Likewise, in far less dramatic circumstances, I’ve seen how businesses with powerful strategies learn to outflank and command winning shares. In Playing to Win, A.G. Lafley, former Chairman and CEO, Procter & Gamble, and Roger L. Martin, dean of University of Toronto, outline the critical steps to formulating strategies in markets. It begins with defining a ‘winning aspiration’ versus a plan to simply compete. Like Stonewall Jackson’s savvy selection of redoubts, it’s about choosing the right playing field — whether it’s product category or geography — in combination with a clean plan for how to win by crafting the value proposition and selecting a competitive advantage in either low cost or differentiation. There is no sustainable middle ground between the two. In the skin care category, for example, P&G successfully repositioned Oil of Olay, a mature and underperforming brand, with a broader value proposition (helps more than just wrinkles). By addressing a new market of women in the 35 plus age group, pricing the product higher to convey more value and devising a wholly different approach to distribution, they saw revenue grow dramatically from $800 million in the late 1990s to $2.5 billion ten years later. The authors repeatedly point to the need to make explicit choices. “Too often, CEOs in particular will allow what is urgent to crowd out what is really important. When an organizational bias for action drives doing, often thinking falls by the wayside.”

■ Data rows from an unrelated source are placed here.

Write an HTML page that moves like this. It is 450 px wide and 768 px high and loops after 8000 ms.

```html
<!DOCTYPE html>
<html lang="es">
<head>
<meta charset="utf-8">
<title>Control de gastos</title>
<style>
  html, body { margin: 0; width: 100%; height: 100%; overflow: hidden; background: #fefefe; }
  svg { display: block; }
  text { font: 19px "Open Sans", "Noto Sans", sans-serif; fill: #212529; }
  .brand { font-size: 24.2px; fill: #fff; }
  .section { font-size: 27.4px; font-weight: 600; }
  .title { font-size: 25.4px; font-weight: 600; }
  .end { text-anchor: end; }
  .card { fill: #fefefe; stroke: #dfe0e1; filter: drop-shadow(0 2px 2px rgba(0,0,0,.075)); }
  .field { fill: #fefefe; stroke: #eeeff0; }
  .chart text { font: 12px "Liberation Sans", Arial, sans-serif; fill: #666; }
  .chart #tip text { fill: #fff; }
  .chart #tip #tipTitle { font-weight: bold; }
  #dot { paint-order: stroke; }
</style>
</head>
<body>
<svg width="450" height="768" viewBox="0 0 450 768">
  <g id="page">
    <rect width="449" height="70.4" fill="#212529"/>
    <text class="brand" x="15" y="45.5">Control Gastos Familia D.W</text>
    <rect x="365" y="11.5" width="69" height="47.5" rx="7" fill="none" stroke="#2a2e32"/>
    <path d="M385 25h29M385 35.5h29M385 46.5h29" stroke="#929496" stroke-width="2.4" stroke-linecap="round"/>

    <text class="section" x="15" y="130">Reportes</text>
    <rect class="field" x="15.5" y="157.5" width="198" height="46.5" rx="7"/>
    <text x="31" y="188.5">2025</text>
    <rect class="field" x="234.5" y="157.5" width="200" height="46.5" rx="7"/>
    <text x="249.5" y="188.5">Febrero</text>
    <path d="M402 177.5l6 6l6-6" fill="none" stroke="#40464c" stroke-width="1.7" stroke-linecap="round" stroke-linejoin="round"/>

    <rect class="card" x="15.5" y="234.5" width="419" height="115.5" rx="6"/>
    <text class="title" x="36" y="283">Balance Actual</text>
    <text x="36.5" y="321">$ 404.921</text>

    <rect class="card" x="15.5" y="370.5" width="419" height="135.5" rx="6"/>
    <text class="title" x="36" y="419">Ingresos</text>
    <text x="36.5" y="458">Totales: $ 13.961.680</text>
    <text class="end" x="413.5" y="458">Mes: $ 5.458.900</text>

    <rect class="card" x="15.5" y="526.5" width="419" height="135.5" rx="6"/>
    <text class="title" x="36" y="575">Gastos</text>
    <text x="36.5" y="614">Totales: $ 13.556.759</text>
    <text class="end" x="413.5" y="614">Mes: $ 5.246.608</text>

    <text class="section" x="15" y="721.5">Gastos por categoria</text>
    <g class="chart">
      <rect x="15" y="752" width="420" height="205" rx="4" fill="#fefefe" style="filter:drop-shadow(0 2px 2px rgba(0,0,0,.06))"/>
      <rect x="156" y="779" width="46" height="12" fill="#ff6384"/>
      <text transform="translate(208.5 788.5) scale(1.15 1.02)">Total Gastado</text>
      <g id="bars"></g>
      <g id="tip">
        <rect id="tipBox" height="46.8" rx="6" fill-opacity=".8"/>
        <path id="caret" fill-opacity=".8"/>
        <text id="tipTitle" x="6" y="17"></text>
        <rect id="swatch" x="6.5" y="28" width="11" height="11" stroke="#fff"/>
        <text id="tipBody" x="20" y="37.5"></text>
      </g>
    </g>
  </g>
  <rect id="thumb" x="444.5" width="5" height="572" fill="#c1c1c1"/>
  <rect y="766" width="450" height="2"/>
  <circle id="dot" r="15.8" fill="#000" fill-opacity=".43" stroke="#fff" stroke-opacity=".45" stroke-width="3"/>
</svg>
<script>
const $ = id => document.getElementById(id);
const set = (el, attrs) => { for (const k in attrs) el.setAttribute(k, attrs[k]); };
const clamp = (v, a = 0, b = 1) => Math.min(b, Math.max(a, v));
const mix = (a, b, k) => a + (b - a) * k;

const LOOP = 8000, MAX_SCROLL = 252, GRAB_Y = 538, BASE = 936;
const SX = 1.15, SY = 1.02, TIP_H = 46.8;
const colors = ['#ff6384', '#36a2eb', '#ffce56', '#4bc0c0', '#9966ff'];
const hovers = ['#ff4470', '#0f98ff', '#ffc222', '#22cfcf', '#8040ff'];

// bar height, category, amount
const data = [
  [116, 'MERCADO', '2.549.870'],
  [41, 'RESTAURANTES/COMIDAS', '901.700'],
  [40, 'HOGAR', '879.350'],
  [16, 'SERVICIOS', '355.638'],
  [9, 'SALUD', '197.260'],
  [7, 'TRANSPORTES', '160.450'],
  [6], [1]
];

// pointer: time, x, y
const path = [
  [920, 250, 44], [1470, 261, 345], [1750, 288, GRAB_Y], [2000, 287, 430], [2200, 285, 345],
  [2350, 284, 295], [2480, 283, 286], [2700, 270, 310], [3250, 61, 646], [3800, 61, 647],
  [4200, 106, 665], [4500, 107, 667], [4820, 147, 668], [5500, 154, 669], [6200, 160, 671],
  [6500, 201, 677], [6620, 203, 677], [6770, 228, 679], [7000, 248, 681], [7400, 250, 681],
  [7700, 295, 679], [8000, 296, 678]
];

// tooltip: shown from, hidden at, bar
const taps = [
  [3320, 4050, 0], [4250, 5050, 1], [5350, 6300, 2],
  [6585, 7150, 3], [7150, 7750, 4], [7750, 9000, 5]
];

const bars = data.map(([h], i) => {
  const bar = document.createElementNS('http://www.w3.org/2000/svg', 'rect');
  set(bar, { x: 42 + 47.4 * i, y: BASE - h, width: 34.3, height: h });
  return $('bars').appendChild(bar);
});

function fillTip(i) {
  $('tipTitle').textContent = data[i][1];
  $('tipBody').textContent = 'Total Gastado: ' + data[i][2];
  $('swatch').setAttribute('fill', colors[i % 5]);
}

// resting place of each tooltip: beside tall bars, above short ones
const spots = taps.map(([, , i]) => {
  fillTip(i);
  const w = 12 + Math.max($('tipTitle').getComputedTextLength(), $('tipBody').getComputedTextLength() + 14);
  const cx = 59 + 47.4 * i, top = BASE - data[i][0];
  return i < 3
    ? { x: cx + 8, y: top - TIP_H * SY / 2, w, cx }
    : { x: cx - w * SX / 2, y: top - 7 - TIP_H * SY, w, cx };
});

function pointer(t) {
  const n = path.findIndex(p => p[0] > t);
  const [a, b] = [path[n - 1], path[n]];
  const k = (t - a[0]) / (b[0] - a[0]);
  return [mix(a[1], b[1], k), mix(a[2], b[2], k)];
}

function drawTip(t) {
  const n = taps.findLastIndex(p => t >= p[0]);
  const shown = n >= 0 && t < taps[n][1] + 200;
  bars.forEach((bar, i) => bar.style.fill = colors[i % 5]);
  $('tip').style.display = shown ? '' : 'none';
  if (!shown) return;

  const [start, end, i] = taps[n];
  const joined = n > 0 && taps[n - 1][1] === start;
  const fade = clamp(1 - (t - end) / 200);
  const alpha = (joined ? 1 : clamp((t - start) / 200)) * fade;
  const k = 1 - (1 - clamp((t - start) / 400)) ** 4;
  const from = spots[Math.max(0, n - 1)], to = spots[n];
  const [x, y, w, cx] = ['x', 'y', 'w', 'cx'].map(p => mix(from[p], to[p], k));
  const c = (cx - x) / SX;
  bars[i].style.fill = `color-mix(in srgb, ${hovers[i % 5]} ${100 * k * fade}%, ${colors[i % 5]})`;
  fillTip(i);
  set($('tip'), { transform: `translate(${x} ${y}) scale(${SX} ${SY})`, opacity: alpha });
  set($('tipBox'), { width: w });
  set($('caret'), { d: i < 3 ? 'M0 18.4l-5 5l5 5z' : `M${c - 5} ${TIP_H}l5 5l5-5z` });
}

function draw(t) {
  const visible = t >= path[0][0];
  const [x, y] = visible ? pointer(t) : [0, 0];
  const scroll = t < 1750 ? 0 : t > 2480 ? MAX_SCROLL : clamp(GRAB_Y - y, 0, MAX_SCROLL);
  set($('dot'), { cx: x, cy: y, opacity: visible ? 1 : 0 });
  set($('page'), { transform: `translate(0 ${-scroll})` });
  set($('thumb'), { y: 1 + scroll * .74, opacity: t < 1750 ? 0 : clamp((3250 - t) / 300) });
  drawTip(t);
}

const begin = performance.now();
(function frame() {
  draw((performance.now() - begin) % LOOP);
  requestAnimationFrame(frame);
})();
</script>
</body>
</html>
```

Quite literally on a different playing field, my favorite team the New England Patriots showed fans a whole new approach to attacking an opponent in its dramatic come from behind victory last week over the vaunted Baltimore Ravens. By employing a perfectly legal but completely unusual formation, Bill Belichick crafted a strategy that enabled Patriots’ receivers to be wide open against the Ravens’ bewildered defense. Ravens Coach John Harbaugh failed to react with as much as a time out and instead earned a penalty flag for unsportsmanlike conduct as he lashed out in frustration at the referees. Yet again, this past Sunday Belichick unveiled innovative formations and plays in the drubbing of the Indianapolis Colts; the coach and the team now move on to an unprecedented sixth appearance in the Super Bowl. In preparing for games, NFL coaches may be the most tireless workers on the planet: they obsess about every little detail and scheme for seemingly every eventuality from an opponent. And yet with only the best teams and finest coaches remaining in the playoffs, Belichick managed to conceive of a strategy that left his opponent flatfooted, literally.

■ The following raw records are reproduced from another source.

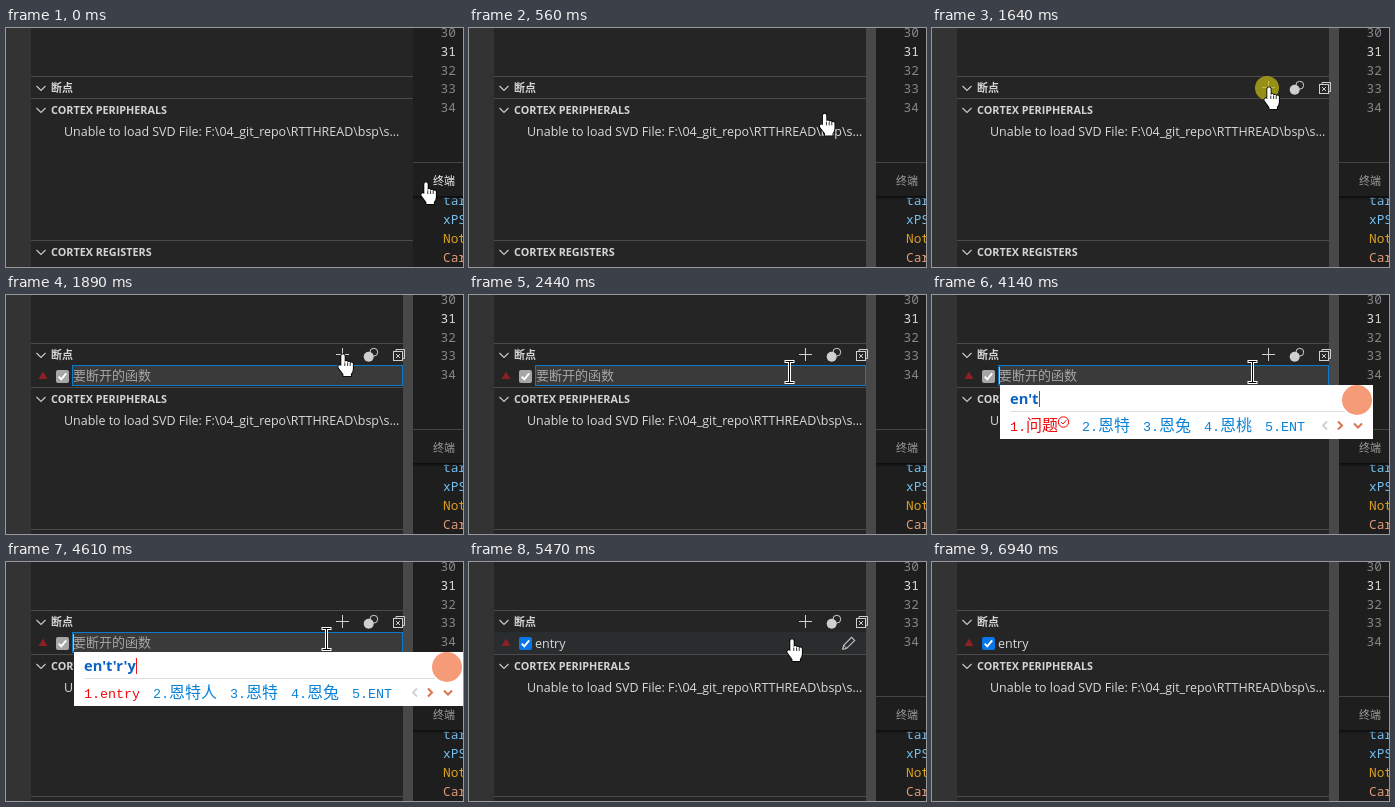
Recreate the animation shown at these times as an HTML page with a canvas. Size 457 by 239 pixels, loop 7260 ms.

```html
<!DOCTYPE html>
<html lang="zh-CN">
<head>
<meta charset="utf-8">
<title>Function breakpoint</title>
<style>
html, body { margin: 0; width: 100%; height: 100%; overflow: hidden; background: #1e1e1e; }
canvas { display: block; width: 457px; height: 239px; }
</style>
</head>
<body>
<canvas id="stage" width="457" height="239"></canvas>
<script>
const ctx = document.getElementById('stage').getContext('2d');
const LOOP = 7260;
const CJK = '"Noto Sans CJK SC", "Noto Sans CJK", "Noto Sans CJK JP", sans-serif';
const UI = '"Open Sans", "Noto Sans", ' + CJK;
const CODE = '"Noto Sans Mono", "DejaVu Sans Mono", monospace';
const CELL = '"Liberation Mono", "DejaVu Sans Mono", ' + CJK;

const HAND = new Path2D('M-1.7 11.5V1a1.7 1.7 0 0 1 3.4 0V7a1.6 1.6 0 0 1 3 .3a1.5 1.5 0 0 1 2.7 .7' +
  'a1.4 1.4 0 0 1 2.5 .8V14q0 2.5-2 5v2h-7.5v-1.8l-4.6-6.2q-1.2-2.2 .6-2.8q1.4 0 2.6 1.3z');
const IBEAM = new Path2D('M-3.5-10.5H3.5M0-10.5V10.5M-3.5 10.5H3.5');

// Composition states: start time, typed letters, candidates, right edge
const IME = [
  { at: 3210, typed: 'e', words: ['额', '饿', 'の', '(⊙o⊙)…', ''], right: 450, rule: 308, more: true },
  { at: 3600, typed: 'en', words: ['嗯', '恩', '摁', '嗯嗯', '蒽'], right: 450, rule: 422 },
  { at: 3980, typed: "en't", words: ['问题', '恩特', '恩兔', '恩桃', 'ENT'], right: 441, rule: 413, badge: true },
  { at: 4310, typed: "en't'r", words: ['恩特人', '恩特', '恩兔', '恩桃', 'ENT'], right: 457, rule: 429 },
  { at: 4540, typed: "en't'r'y", words: ['entry', '恩特人', '恩特', '恩兔', 'ENT'], right: 457, rule: 429 }
];
const ENTER = 200, OPEN = 1800, COMMIT = 4690, ACCEPT = 5470;

// Cursor legs: begin, end, number of jumps, end point
const LEGS = [
  [70, 710, 10, 328, 57],
  [880, 1110, 4, 337, 60],
  [2200, 2440, 4, 321, 77.5],
  [5470, 5470, 1, 323, 78],
  [6560, 6940, 6, 480, 262]
];

function jumps(t, a, b, n) {
  if (t < a) return 0;
  if (t >= b) return 1;
  return (Math.floor((t - a) / (b - a) * (n - 1)) + 1) / n;
}

function cursorAt(t) {
  let x = 420, y = 155;
  for (const [a, b, n, ex, ey] of LEGS) {
    const p = jumps(t, a, b, n);
    x += (ex - x) * p;
    y += (ey - y) * p;
  }
  return { x, y };
}

function rect(x, y, w, h, color) {
  ctx.fillStyle = color;
  ctx.fillRect(x, y, w, h);
}

function text(s, x, y, font, color) {
  ctx.font = font;
  ctx.fillStyle = color;
  ctx.fillText(s, x, y);
}

function line(points, color, width = 1) {
  ctx.beginPath();
  points.forEach(([x, y], i) => i ? ctx.lineTo(x, y) : ctx.moveTo(x, y));
  ctx.strokeStyle = color;
  ctx.lineWidth = width;
  ctx.stroke();
}

function disc(x, y, r, fill, stroke) {
  ctx.beginPath();
  ctx.arc(x, y, r, 0, Math.PI * 2);
  if (fill) { ctx.fillStyle = fill; ctx.fill(); }
  if (stroke) { ctx.strokeStyle = stroke; ctx.lineWidth = 1; ctx.stroke(); }
}

function triangle(x, y, w, h, color) {
  ctx.beginPath();
  ctx.moveTo(x - w / 2, y);
  ctx.lineTo(x + w / 2, y);
  ctx.lineTo(x, y + h);
  ctx.fillStyle = color;
  ctx.fill();
}

function heading(s, y, cjk) {
  rect(25, y, 382, 1, '#4b4b4c');
  line([[30.5, y + 10], [35, y + 14.5], [39.5, y + 10]], '#cccccc', 1.1);
  text(s, 45, y + 16, cjk ? 'bold 11px ' + CJK : 'bold 10.8px ' + UI, '#d4d4d4');
}

function editor(hover) {
  rect(407, 0, 50, 239, '#1e1e1e');
  for (let i = 0; i < 5; i++)
    text(String(30 + i), 434.5, 9 + i * 18.8, '12.8px ' + CODE, i === 1 ? '#dcdcdc' : '#858588');
  rect(407, 134, 50, 1, '#454545');
  text('终端', 427, 157, '500 11px ' + CJK, hover ? '#f4f4f4' : '#9c9c9c');
  ctx.save();
  ctx.beginPath();
  ctx.rect(407, 169, 50, 70);
  ctx.clip();
  [['tar', '#75c0f0'], ['xPS', '#75c0f0'], ['Not', '#dca01e'], ['Car', '#e09a78']]
    .forEach(([s, c], i) => text(s, 437, 177 + i * 19, '12.8px ' + CODE, c));
  ctx.restore();
  const shade = ctx.createLinearGradient(0, 168, 0, 172);
  shade.addColorStop(0, '#0c0c0c');
  shade.addColorStop(1, 'rgba(12,12,12,0)');
  rect(407, 168, 50, 4, shade);
}

function toolbar() {
  const c = '#cfcfcf';
  line([[330, 59.5], [343, 59.5]], c);
  line([[336.5, 53], [336.5, 66]], c);
  disc(367.8, 57.2, 3.9, null, c);
  disc(362.7, 61.8, 5, c);
  line([[390, 56], [390, 54.5], [398.5, 54.5], [398.5, 63.5], [397, 63.5]], c);
  ctx.strokeRect(387.5, 56.5, 9, 9);
  line([[390, 59], [394, 63]], c);
  line([[394, 59], [390, 63]], c);
}

function checkbox(fill) {
  ctx.beginPath();
  ctx.roundRect(50, 75, 13, 13, 2);
  ctx.fillStyle = fill;
  ctx.fill();
  line([[52.7, 81.7], [55.3, 84.4], [60.2, 78.4]], '#ffffff', 1.9);
}

function pencil() {
  const c = '#c5c5c5';
  line([[373.5, 87.5], [374.7, 83.3], [382.6, 75.3], [385.7, 78.4], [377.7, 86.3], [373.5, 87.5]], c, 1.1);
  line([[374.7, 83.3], [377.7, 86.3]], c);
}

function caretOn(t) {
  if (t >= COMMIT) return t < 5150;
  return (t >= 1970 && t < 2440) || (t >= 2510 && t < 2980) || t >= 3210;
}

function breakpointRow(t, hover) {
  const done = t >= ACCEPT;
  if (done && hover) rect(25, 70, 372, 22, '#2a2d2e');
  triangle(37, 84, 9, -7.5, '#8c2024');
  if (done) {
    checkbox('#0a75e8');
    text('entry', 66, 86, '12.5px ' + UI, '#dadada');
    if (hover) pencil();
    return;
  }
  checkbox('#a6a6a6');
  rect(66, 70, 331, 21, '#0a7acb');
  rect(67, 71, 329, 19, '#3a3a3b');
  if (t < COMMIT) text('要断开的函数', 67, 85, '13px ' + CJK, '#a6a6a6');
  else text('entry', 67, 85, '12.5px ' + UI, '#dadada');
  if (caretOn(t)) rect(t < COMMIT ? 67 : 96, 72, 1, 17, '#b9b9b9');
}

// Half-width characters advance 8px, full-width ones 16px
function cells(s, x, y, color) {
  for (const ch of s) {
    const wide = ch > '\u2000';
    text(ch, x, y, wide ? '300 16px ' + CJK : '13.4px ' + CELL, color);
    x += wide ? 16 : 8;
  }
  return x;
}

function popup(state) {
  const { typed, words, right, rule, badge, more } = state;
  rect(68, 90, right - 68, 54, '#ffffff');
  text(typed, 78, 109, 'bold 14.7px ' + UI, '#0b62c4');
  rect(Math.round(78.5 + ctx.measureText(typed).width), 96, 1, 16, '#f01a1a');
  rect(78, 116, rule - 78, 1, '#dedede');
  let x = 78;
  words.forEach((word, i) => {
    x = cells(i + 1 + '.' + word, x, 136, i ? '#0b82d8' : '#f00a0a');
    if (badge && !i) {
      disc(x + 5.5, 127, 5.2, null, '#f00a0a');
      line([[x + 3, 127], [x + 5, 129], [x + 8.5, 125]], '#f00a0a');
      x += 11;
    }
    x += 13;
  });
  if (more) triangle(378, 134, 8, 4.5, '#9a9a9a');
  line([[right - 46, 126.5], [right - 50, 130.5], [right - 46, 134.5]], '#cfcfcf', 1.8);
  line([[right - 35, 126.5], [right - 31, 130.5], [right - 35, 134.5]], '#d9744f', 2);
  line([[right - 19, 128.5], [right - 15, 132.5], [right - 11, 128.5]], '#d9744f', 2);
  disc(right - 16, 105, 15, '#f59b78');
}

function hand() {
  ctx.strokeStyle = '#000000';
  ctx.lineWidth = 1.7;
  ctx.stroke(HAND);
  ctx.fillStyle = '#ffffff';
  ctx.fill(HAND);
  for (const k of [1.8, 4.6, 7.2]) line([[k, 7.5], [k, 11]], '#000000', 0.8);
}

function beam() {
  ctx.lineCap = 'square';
  [['#ffffff', 3], ['#000000', 1]].forEach(([color, width]) => {
    ctx.strokeStyle = color;
    ctx.lineWidth = width;
    ctx.stroke(IBEAM);
  });
}

function cursor({ x, y }, overText) {
  ctx.save();
  ctx.lineJoin = 'round';
  if (overText) {
    ctx.translate(Math.floor(x) - 0.5, Math.floor(y));
    beam();
  } else {
    ctx.translate(x, y);
    hand();
  }
  ctx.restore();
}

function draw(t) {
  const open = t >= OPEN;
  const shift = open ? 22 : 0;
  const pos = cursorAt(t);
  const inPane = pos.x < 398 && pos.y < (open ? 92 : 70) && pos.y > 47;
  const inRow = open && pos.y > 70 && pos.y < 92 && pos.x < 398;

  rect(0, 0, 457, 239, '#252526');
  rect(0, 0, 25, 239, '#333333');
  heading('断点', 48, true);
  if (open) breakpointRow(t, inRow);
  heading('CORTEX PERIPHERALS', 70 + shift);
  text('Unable to load SVD File: F:\\04_git_repo\\RTTHREAD\\bsp\\s...', 58, 108 + shift, '12.46px ' + UI, '#dadada');
  heading('CORTEX REGISTERS', 212 + shift);
  if (t >= ENTER) rect(397, 0, 10, 239, '#484848');
  editor(pos.x > 410 && pos.y > 136 && pos.y < 169);
  if (inPane) toolbar();

  const state = t < COMMIT && IME.filter(s => t >= s.at).pop();
  if (state) popup(state);

  if (t >= 1640 && t < 1730) disc(335, 60, 12, 'rgba(190,180,20,.75)');
  if (t >= 2510 && t < 2660) disc(321, 77, 12, 'rgba(190,180,20,.75)');
  const overText = pos.x > 407 && (pos.y < 134 || pos.y > 169);
  cursor(pos, overText || (inRow && t < ACCEPT));
}

function tick(now) {
  draw(now % LOOP);
  requestAnimationFrame(tick);
}
draw(0);
requestAnimationFrame(tick);
</script>
</body>
</html>
```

This brings me to an observation formed over 30 years in business: too many organizations fail to develop creative strategies designed to win in the market. Whether it’s a preference for action over thinking, a misguided confidence that what worked in the past will do so again, or simply a lack of capacity for strategic planning, too often I’ve seen resources squandered. Better strategy is not complicated, but it is tough because it starts with hard choices. With a disciplined strategic approach to their 2015 plans, enterprises large and small unquestionably will put themselves in position to hit their goals. And that’s a resolution for the New Year we can all get behind.
Phil Greenough is the Founder and CEO of Greenough. Follow him on Twitter: @philgreenough